WHAT YOU HAVE TO DO: With pictures left out, set down every record word for word.

*** Opening of PROVIDED RECORDS ***

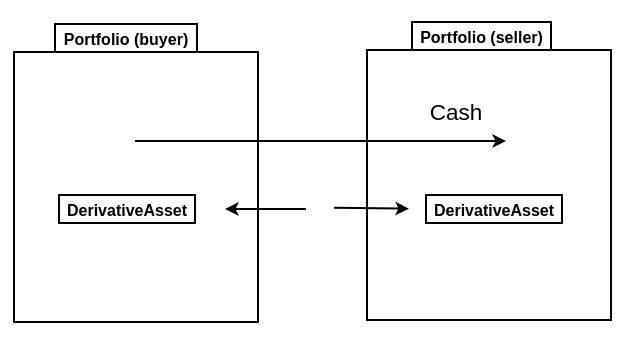
<!DOCTYPE html>
<html lang="en">
<head>
<meta charset="utf-8">
<title>Derivative trade between portfolios</title>
<style>
:root { --ink: #000; --paper: #fff; }
* { box-sizing: border-box; }
html, body { margin: 0; }
body { width: 624px; height: 344px; overflow: hidden; background: var(--paper); }
.diagram {
  position: relative; width: 624px; height: 344px; overflow: hidden;
  background: var(--paper); color: var(--ink);
  font-family: "Liberation Sans", Arial, sans-serif;
}
.portfolio, .node { position: absolute; border: 2px solid var(--ink); background: var(--paper); }
.portfolio { width: 246px; height: 272px; }
.node {
  display: flex; align-items: center; justify-content: center;
  height: 30px; padding-top: 4px;
  font-size: 16px; font-weight: bold; line-height: 18px; white-space: nowrap;
}
.buyer { left: 13px; top: 51px; }
.seller { left: 366px; top: 49px; }
.buyer-title { left: 54px; top: 23px; width: 144px; }
.seller-title { left: 411px; top: 21px; width: 141px; }
.asset { width: 138px; top: 194px; }
.buyer-asset { left: 58px; }
.seller-asset { left: 425px; }
.cash { position: absolute; left: 416px; top: 100px; width: 80px; text-align: center; font-size: 22.5px; line-height: 26px; }
.flows { position: absolute; left: 0; top: 0; }
.flows line { stroke: var(--ink); stroke-width: 2; }
</style>
</head>
<body>
<main class="diagram">
  <div class="portfolio buyer"></div>
  <div class="portfolio seller"></div>
  <div class="node buyer-title">Portfolio (buyer)</div>
  <div class="node seller-title">Portfolio (seller)</div>
  <div class="node asset buyer-asset">DerivativeAsset</div>
  <div class="node asset seller-asset">DerivativeAsset</div>
  <svg class="flows" width="624" height="344" viewBox="0 0 624 344" aria-hidden="true">
    <defs>
      <polygon id="arrowhead" points="0,0 -14,-7 -10.5,0 -14,7" />
    </defs>
    <line x1="135" y1="141" x2="496" y2="141" />
    <use href="#arrowhead" x="506" y="141" />
    <line x1="306" y1="209" x2="235" y2="209" />
    <use href="#arrowhead" transform="translate(225 209) rotate(180)" />
    <line x1="334" y1="207.7" x2="399" y2="208.6" />
    <use href="#arrowhead" transform="translate(409 208.8) rotate(1)" />
  </svg>
  <div class="cash">Cash</div>
</main>
</body>
</html>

*** Close of PROVIDED RECORDS ***

COMPLETED TASK:
<!DOCTYPE html>
<html lang="en">
<head>
<meta charset="utf-8">
<title>Derivative trade between portfolios</title>
<style>
:root { --ink: #000; --paper: #fff; }
* { box-sizing: border-box; }
html, body { margin: 0; }
body { width: 624px; height: 344px; overflow: hidden; background: var(--paper); }
.diagram {
  position: relative; width: 624px; height: 344px; overflow: hidden;
  background: var(--paper); color: var(--ink);
  font-family: "Liberation Sans", Arial, sans-serif;
}
.portfolio, .node { position: absolute; border: 2px solid var(--ink); background: var(--paper); }
.portfolio { width: 246px; height: 272px; }
.node {
  display: flex; align-items: center; justify-content: center;
  height: 30px; padding-top: 4px;
  font-size: 16px; font-weight: bold; line-height: 18px; white-space: nowrap;
}
.buyer { left: 13px; top: 51px; }
.seller { left: 366px; top: 49px; }
.buyer-title { left: 54px; top: 23px; width: 144px; }
.seller-title { left: 411px; top: 21px; width: 141px; }
.asset { width: 138px; top: 194px; }
.buyer-asset { left: 58px; }
.seller-asset { left: 425px; }
.cash { position: absolute; left: 416px; top: 100px; width: 80px; text-align: center; font-size: 22.5px; line-height: 26px; }
.flows { position: absolute; left: 0; top: 0; }
.flows line { stroke: var(--ink); stroke-width: 2; }
</style>
</head>
<body>
<main class="diagram">
  <div class="portfolio buyer"></div>
  <div class="portfolio seller"></div>
  <div class="node buyer-title">Portfolio (buyer)</div>
  <div class="node seller-title">Portfolio (seller)</div>
  <div class="node asset buyer-asset">DerivativeAsset</div>
  <div class="node asset seller-asset">DerivativeAsset</div>
  <svg class="flows" width="624" height="344" viewBox="0 0 624 344" aria-hidden="true">
    <defs>
      <polygon id="arrowhead" points="0,0 -14,-7 -10.5,0 -14,7" />
    </defs>
    <line x1="135" y1="141" x2="496" y2="141" />
    <use href="#arrowhead" x="506" y="141" />
    <line x1="306" y1="209" x2="235" y2="209" />
    <use href="#arrowhead" transform="translate(225 209) rotate(180)" />
    <line x1="334" y1="207.7" x2="399" y2="208.6" />
    <use href="#arrowhead" transform="translate(409 208.8) rotate(1)" />
  </svg>
  <div class="cash">Cash</div>
</main>
</body>
</html>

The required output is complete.